I landed in a town in Western Sumatra called Padang a few days after an earthquake hit. 7 or 8 on the Moment Magnitude scale.
Just as in finance there are various ways of measuring quakes. The Richter scale measures ground motion whereas the more modern Moment Magnitude scale measures energy released.
In any case my favourite measure of earthquake size is the number of deaths.
For example a 7 magnitude quake may mean 1 death in Canterbury, New Zealand (heart attack, not necessarily directly related) but >1,000 in West Sumatra and 1,200 seriously injured.
When I landed, I met up with my local pal from a nearby town and we set about finding a hotel. The rather morbid joke we had going at the time was that if a hotel didn't answer it the phone had succumbed to the quake and we rang up the next one.
I admit - the blackest of humour.
The largest hotel in town which I originally planned to stay in was a pile of rubble along with many other large buildings with questionable planning permission.
Part of the problem we have in finance is that financial engineering doesn't kill anybody. We have the questionable planning permission without the rubble.
Perhaps then we would take far more care in building financial edifices.
Imagine if momentum strategy funds could kill investors?
Actually cause a fatality or three! Perhaps there would be fewer momentum funds leaching their client's fees (oh! and fewer momentum evangelists beating me up!).

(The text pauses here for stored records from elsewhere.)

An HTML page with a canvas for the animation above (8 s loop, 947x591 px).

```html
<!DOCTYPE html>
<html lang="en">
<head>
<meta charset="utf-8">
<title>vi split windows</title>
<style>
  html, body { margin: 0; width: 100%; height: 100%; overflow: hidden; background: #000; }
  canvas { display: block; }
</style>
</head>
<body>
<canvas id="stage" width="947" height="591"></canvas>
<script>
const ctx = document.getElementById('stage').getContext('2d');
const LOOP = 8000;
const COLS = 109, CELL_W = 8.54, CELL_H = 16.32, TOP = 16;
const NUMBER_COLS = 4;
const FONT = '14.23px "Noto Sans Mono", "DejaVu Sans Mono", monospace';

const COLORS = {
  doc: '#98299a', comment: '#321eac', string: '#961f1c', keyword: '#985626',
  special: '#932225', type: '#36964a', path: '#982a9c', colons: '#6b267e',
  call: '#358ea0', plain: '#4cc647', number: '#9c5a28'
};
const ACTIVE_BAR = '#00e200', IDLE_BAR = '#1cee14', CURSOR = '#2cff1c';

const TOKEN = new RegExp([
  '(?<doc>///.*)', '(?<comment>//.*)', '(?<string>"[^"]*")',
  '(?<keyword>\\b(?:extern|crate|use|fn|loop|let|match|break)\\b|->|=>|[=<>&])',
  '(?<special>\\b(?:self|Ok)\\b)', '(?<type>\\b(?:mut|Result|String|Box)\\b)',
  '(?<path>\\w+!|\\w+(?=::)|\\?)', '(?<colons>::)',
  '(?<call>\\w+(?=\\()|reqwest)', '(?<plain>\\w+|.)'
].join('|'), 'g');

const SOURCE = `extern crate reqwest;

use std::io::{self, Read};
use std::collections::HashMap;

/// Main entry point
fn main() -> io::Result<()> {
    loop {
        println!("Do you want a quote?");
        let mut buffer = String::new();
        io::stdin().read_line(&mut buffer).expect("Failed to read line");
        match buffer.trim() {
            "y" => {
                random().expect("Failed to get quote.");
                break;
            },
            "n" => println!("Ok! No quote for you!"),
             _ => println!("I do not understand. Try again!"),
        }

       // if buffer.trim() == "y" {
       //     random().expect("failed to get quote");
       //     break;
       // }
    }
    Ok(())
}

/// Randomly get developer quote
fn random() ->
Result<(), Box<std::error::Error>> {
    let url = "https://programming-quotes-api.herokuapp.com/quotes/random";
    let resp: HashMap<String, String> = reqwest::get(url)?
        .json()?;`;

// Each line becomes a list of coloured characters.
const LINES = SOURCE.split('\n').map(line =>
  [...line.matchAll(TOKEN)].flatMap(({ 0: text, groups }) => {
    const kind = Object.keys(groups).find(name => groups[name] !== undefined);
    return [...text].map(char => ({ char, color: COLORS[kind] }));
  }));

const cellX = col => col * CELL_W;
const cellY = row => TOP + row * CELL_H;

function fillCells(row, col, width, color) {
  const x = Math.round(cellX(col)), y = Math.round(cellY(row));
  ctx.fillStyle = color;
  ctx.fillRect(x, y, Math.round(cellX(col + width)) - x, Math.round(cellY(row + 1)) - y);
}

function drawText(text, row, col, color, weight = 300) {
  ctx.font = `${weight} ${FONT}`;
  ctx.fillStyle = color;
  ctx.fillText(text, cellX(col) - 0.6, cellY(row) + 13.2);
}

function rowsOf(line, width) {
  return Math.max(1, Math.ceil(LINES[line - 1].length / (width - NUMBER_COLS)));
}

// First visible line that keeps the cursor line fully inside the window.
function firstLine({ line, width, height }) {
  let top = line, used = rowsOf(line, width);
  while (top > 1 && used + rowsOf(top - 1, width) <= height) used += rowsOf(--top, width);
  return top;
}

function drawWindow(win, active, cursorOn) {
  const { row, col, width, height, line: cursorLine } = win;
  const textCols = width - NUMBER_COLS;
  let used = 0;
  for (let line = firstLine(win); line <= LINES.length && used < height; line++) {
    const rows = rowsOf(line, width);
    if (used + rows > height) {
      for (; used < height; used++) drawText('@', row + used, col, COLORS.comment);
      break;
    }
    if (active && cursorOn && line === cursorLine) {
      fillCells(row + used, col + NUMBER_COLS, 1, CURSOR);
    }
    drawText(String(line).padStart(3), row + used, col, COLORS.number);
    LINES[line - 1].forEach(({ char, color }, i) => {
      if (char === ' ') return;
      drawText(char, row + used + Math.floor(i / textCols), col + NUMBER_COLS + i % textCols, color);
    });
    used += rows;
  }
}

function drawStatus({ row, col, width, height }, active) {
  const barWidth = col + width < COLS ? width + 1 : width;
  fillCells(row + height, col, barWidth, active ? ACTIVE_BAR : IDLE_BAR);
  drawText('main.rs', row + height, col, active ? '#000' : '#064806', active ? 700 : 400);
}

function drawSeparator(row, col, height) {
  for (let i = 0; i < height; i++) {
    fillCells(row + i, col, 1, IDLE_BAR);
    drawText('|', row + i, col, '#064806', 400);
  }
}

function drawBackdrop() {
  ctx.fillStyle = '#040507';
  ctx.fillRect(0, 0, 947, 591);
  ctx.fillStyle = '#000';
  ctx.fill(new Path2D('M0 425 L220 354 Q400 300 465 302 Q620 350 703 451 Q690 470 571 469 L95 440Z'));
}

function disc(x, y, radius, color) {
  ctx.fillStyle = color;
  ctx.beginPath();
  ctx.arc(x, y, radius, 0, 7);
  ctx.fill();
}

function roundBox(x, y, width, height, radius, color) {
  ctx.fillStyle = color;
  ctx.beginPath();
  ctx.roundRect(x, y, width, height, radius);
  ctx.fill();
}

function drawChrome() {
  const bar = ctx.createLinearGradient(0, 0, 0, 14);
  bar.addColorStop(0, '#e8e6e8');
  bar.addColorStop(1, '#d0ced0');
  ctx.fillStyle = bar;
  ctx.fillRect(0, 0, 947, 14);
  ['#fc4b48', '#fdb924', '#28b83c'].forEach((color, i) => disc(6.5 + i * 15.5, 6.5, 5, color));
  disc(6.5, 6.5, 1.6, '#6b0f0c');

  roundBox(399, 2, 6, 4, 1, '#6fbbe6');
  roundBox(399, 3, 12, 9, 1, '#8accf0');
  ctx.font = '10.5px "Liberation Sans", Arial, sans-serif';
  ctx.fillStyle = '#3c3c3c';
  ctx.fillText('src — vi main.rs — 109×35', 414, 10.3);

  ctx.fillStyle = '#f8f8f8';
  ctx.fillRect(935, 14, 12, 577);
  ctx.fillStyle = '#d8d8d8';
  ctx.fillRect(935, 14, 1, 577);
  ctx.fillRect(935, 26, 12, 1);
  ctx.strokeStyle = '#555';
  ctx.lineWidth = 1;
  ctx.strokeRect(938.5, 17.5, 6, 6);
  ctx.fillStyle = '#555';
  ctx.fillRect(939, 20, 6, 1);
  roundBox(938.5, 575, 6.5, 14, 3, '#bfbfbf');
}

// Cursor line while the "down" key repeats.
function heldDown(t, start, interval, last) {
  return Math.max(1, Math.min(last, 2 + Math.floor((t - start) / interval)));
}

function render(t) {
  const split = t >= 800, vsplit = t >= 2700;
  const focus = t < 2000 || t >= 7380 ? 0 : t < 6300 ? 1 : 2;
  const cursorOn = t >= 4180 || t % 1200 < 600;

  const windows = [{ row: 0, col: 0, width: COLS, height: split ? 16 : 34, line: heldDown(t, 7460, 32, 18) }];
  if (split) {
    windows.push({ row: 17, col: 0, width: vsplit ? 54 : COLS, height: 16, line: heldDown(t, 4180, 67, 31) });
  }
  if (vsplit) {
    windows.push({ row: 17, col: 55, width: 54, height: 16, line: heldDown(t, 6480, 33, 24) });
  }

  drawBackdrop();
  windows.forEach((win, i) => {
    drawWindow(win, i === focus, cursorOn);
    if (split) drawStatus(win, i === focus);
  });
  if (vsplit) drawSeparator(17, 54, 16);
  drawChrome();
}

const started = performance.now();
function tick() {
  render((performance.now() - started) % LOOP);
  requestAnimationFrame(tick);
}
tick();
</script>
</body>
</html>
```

In any case, as part of my series of strategy iconoclasm I decided to take a look at equal weighting.
For example the Guggenheim RSP fund resets each constituent of the S&P 500 to a 1/500th weight every quarter or so.

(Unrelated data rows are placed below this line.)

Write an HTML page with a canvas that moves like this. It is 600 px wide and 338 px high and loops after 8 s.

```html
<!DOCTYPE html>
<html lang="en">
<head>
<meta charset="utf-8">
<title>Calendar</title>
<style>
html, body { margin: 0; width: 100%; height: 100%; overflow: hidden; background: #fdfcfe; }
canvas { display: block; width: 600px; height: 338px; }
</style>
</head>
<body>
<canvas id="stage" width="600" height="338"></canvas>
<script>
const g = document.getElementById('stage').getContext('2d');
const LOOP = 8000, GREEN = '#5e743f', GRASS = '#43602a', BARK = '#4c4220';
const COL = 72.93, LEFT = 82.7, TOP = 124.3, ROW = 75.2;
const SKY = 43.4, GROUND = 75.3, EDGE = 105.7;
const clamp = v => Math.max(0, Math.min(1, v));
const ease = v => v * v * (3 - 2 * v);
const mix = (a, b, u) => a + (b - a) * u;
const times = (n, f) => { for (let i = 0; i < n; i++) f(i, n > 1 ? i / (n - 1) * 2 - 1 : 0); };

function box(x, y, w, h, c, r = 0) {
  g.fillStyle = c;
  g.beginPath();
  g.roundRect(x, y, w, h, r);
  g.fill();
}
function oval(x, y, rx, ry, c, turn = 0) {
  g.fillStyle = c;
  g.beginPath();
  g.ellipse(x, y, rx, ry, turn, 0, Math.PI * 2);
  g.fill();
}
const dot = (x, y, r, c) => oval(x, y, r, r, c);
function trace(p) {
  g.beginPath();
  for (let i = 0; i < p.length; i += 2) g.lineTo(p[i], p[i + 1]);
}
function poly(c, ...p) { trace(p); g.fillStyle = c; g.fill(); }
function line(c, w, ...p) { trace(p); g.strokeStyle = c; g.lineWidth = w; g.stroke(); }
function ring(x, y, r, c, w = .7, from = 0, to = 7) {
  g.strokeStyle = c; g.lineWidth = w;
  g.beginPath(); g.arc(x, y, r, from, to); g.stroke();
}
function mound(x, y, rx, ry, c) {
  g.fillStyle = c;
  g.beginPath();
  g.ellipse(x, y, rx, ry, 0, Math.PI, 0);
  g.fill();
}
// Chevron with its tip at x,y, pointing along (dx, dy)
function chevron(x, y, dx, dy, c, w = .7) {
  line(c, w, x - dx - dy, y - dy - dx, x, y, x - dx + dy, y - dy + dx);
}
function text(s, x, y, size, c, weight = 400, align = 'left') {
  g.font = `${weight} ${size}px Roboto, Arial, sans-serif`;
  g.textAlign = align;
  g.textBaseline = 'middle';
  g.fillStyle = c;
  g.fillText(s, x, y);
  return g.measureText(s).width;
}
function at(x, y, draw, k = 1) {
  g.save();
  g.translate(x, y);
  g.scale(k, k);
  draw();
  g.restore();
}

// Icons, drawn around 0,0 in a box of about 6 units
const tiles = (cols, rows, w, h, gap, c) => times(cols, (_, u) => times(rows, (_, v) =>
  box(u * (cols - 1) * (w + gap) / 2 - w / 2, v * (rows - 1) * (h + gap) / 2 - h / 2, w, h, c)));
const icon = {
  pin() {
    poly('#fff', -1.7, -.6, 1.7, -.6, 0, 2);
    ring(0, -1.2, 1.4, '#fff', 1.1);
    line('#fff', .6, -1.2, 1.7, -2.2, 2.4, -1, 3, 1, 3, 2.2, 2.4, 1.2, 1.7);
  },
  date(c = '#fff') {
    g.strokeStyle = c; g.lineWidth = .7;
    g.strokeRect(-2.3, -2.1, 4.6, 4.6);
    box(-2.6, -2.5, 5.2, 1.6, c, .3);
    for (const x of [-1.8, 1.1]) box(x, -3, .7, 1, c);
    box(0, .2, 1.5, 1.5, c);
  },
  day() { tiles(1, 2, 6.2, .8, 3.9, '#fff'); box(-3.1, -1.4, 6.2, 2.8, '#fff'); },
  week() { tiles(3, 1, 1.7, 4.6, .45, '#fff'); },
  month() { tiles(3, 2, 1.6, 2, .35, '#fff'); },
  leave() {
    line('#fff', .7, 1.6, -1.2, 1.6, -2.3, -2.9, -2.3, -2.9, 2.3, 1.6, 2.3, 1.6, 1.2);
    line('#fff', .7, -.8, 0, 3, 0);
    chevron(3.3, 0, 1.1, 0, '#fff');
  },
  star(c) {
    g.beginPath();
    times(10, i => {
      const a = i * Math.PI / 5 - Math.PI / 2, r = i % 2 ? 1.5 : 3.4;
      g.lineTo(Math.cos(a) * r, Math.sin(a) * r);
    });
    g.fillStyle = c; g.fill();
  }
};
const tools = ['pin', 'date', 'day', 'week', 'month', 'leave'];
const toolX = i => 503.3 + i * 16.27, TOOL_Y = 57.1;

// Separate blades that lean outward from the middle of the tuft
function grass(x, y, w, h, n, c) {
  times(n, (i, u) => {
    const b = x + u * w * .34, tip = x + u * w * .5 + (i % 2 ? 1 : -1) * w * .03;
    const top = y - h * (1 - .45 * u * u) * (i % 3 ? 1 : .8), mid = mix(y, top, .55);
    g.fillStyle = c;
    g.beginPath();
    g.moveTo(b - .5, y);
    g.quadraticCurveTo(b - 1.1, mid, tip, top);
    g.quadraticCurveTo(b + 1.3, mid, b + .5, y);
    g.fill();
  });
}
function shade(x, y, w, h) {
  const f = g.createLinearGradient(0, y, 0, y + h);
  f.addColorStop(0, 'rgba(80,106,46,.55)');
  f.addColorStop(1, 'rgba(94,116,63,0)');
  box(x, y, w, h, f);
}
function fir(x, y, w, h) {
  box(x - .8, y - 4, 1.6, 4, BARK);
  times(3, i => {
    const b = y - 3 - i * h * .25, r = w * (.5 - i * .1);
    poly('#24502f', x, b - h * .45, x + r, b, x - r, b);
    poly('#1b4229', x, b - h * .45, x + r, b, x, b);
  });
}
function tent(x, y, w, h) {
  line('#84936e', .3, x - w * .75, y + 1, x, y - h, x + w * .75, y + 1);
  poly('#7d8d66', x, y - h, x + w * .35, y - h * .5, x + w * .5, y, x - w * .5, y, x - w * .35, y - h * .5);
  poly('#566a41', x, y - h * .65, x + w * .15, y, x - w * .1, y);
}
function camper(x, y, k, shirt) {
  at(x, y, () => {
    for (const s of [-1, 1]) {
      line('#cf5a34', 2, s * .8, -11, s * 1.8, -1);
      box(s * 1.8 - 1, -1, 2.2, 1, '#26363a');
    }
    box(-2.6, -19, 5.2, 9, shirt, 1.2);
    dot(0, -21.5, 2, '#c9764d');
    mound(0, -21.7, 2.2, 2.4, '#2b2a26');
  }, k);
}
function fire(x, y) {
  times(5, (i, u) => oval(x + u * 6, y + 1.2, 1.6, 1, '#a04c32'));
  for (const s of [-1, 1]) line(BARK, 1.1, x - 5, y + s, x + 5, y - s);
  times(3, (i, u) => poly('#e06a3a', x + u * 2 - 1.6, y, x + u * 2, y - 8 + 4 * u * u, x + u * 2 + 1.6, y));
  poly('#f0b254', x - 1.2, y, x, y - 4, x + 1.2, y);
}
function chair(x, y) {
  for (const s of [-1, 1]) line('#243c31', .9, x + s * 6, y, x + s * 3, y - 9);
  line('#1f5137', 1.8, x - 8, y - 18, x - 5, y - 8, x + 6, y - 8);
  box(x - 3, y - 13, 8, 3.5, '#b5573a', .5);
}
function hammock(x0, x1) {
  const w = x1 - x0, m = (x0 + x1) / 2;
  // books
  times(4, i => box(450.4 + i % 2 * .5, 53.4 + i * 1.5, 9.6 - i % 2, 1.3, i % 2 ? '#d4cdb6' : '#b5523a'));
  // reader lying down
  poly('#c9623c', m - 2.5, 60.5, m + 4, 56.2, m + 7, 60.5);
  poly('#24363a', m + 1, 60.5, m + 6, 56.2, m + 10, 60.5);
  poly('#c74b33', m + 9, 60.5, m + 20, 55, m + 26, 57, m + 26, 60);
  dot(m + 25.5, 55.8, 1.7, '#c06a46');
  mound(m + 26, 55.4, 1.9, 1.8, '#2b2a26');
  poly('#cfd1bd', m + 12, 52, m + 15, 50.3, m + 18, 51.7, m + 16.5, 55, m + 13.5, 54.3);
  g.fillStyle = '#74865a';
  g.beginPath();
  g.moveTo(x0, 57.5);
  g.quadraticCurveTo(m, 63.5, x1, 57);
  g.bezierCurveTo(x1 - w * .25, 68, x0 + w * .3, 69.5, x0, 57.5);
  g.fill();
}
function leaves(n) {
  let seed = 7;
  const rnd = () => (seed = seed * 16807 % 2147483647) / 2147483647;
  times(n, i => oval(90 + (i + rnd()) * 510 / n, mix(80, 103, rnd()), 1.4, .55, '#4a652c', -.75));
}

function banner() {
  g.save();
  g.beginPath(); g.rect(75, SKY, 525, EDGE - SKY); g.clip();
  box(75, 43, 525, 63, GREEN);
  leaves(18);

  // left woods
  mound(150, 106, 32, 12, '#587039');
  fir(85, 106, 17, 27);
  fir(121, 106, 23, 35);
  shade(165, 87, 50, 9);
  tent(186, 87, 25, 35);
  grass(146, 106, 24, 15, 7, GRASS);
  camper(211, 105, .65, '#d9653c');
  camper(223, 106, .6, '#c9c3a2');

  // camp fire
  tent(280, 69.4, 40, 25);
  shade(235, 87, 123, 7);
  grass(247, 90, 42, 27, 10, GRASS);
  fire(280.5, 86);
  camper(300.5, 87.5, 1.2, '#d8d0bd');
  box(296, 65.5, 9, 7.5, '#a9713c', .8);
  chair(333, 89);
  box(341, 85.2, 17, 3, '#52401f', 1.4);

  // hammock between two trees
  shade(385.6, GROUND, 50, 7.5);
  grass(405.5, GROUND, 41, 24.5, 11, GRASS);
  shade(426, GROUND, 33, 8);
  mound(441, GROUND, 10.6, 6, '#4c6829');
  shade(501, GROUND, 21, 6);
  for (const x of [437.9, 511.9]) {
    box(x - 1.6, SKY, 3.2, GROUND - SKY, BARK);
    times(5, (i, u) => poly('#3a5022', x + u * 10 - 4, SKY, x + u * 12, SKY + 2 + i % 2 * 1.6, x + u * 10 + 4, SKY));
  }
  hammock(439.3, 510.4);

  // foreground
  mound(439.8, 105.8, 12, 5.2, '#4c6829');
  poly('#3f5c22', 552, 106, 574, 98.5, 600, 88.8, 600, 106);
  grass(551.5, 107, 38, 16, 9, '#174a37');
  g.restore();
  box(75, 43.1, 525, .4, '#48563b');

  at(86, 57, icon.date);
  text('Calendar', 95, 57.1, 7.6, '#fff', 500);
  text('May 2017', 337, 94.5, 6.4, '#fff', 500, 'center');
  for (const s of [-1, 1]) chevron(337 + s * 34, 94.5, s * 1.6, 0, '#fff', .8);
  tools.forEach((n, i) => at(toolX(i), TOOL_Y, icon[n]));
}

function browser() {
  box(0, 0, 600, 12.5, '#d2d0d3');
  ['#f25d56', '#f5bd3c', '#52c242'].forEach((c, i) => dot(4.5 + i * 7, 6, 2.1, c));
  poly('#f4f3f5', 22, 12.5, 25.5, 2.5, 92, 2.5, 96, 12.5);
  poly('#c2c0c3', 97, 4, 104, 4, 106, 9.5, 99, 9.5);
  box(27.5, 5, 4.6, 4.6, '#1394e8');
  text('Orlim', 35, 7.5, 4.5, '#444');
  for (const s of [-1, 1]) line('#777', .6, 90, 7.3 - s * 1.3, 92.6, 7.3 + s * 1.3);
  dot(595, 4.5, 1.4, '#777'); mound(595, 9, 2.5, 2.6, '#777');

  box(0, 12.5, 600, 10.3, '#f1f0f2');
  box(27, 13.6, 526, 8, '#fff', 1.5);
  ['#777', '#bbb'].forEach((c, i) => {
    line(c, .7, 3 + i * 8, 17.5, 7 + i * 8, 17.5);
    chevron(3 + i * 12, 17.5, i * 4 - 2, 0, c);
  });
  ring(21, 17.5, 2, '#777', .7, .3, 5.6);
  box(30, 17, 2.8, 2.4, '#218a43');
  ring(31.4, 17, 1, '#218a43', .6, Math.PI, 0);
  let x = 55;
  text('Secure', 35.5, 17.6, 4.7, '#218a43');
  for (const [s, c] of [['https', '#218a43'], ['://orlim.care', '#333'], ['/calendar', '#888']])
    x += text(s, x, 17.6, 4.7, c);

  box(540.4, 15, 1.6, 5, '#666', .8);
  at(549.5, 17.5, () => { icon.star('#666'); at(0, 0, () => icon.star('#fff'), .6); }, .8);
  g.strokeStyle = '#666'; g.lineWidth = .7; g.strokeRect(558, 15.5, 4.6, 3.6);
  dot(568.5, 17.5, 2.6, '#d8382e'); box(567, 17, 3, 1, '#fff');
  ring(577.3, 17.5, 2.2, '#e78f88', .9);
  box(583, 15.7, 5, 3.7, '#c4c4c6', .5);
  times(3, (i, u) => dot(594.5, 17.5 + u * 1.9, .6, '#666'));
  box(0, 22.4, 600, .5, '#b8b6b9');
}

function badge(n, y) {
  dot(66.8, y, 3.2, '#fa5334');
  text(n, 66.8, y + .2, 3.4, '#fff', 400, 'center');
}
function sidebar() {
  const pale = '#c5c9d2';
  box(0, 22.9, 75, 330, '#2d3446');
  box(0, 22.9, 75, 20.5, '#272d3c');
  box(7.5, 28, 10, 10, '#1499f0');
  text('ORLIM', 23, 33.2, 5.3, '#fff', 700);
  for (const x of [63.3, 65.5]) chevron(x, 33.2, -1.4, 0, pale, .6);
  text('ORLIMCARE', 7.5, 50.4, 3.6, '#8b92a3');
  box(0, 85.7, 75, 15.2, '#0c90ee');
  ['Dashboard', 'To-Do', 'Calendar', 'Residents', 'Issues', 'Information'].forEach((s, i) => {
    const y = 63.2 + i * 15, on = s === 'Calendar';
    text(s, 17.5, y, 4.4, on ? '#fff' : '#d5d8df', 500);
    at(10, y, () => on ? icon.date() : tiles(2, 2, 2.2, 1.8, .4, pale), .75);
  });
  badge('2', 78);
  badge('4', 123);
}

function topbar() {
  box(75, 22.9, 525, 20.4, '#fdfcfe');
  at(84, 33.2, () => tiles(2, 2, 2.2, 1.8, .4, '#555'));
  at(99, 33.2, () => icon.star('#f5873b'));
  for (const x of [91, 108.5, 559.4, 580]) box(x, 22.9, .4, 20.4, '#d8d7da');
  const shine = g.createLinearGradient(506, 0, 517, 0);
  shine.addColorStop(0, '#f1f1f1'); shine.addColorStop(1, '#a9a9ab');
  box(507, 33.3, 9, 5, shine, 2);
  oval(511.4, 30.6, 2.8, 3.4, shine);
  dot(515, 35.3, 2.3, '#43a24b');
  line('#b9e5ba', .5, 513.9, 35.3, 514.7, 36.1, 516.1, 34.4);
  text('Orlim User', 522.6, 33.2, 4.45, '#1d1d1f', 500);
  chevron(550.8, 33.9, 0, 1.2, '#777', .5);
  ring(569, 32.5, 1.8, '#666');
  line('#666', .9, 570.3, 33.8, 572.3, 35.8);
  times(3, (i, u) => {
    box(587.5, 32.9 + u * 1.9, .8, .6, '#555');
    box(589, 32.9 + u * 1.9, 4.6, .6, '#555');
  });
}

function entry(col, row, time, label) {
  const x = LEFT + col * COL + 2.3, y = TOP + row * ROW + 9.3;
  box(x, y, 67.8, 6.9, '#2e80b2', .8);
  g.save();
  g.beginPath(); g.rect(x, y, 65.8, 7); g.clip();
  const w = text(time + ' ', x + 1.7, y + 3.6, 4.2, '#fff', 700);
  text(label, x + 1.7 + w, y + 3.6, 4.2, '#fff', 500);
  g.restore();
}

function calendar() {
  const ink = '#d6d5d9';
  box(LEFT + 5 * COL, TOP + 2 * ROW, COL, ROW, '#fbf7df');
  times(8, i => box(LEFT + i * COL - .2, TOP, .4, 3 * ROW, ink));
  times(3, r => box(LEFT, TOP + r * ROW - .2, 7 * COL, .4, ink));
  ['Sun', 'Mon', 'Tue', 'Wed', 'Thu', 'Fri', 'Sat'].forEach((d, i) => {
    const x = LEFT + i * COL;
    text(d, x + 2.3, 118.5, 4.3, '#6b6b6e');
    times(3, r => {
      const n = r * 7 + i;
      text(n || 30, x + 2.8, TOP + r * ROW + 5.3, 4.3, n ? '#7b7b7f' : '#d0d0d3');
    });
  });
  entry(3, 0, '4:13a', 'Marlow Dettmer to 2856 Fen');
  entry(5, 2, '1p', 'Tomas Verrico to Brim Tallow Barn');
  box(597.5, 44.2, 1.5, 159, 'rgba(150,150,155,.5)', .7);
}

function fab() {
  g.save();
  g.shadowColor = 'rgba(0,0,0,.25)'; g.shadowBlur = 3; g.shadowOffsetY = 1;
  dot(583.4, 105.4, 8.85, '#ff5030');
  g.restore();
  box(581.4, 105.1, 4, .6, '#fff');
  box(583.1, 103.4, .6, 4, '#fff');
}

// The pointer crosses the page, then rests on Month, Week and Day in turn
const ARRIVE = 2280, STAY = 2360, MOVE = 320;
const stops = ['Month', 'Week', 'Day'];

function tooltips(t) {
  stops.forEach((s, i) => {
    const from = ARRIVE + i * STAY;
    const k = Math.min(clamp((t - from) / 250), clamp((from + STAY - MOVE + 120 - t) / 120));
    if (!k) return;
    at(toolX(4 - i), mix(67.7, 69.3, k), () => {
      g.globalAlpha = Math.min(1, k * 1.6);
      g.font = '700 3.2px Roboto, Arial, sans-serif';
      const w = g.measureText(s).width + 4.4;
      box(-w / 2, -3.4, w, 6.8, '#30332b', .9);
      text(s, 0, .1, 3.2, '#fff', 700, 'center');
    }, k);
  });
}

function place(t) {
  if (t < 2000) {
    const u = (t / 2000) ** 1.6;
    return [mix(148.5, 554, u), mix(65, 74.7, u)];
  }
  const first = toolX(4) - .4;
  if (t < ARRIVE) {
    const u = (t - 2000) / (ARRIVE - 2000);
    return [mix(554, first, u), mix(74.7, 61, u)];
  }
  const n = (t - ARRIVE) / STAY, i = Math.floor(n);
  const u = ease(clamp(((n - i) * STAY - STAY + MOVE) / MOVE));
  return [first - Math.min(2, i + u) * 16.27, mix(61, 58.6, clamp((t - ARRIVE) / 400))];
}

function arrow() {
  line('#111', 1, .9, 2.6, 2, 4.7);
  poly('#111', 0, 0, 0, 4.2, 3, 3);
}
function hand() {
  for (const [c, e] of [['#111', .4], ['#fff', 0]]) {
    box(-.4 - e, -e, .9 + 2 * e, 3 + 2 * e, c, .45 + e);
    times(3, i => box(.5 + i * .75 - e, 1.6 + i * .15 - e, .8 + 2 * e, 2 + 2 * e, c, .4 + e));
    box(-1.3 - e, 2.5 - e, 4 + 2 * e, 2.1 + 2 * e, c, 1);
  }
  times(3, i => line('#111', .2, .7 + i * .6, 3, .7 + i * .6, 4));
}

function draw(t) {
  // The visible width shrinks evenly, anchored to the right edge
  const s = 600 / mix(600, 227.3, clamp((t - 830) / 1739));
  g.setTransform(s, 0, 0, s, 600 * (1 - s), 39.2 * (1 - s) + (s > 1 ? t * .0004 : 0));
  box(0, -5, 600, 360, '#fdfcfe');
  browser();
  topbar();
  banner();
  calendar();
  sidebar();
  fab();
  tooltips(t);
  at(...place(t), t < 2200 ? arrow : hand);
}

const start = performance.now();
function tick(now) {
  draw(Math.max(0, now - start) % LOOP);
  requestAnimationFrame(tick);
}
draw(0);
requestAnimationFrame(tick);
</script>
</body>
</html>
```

Previously I have likened equally weighted portfolios to the ultimate random allocation benchmark but of course their bigger claim to fame is consistently beating the market.
For example RSP returns 9% per annum versus 7% SPY returns since 2003. The Sharpe is also an OK improvement, 0.44 versus 0.35.
Just OK - i.e. there are many other simpler more cost effective ideas out there.
Nevertheless, here is a rarely mentioned downside to Equal Weighting.
The skew of the S&P 500's daily returns is -0.1. Equal weight those 500 bad boys and skew drops to a whopping -0.26!
I.e. expect large drops and small gains on average, your upside is more constrained than your downside. Far more so than even the S&P 500.
We see this if we look at the 'downside beta' of the RSP with respect to the S&P 500.
The beta is about 1.07 when the S&P 500 drops, which means we will lose 7% more than the S&P on average.
When the market does well RSP does 5% better on average - or a beta of 1.05.
Your eye's aren't deceiving you. We have a 2% (5-7) deficit, and that coincidentally matches the average difference in returns.
In effect that 2% bump in returns which the RSP gives you is compensation for holding more of the crappiest S&P 500 stocks than you probably should.
This is yet another return / volatility 'anomaly' which dissolves away when you introduce an extra dimension.
Here are a bunch of other anomalies which I have looked into: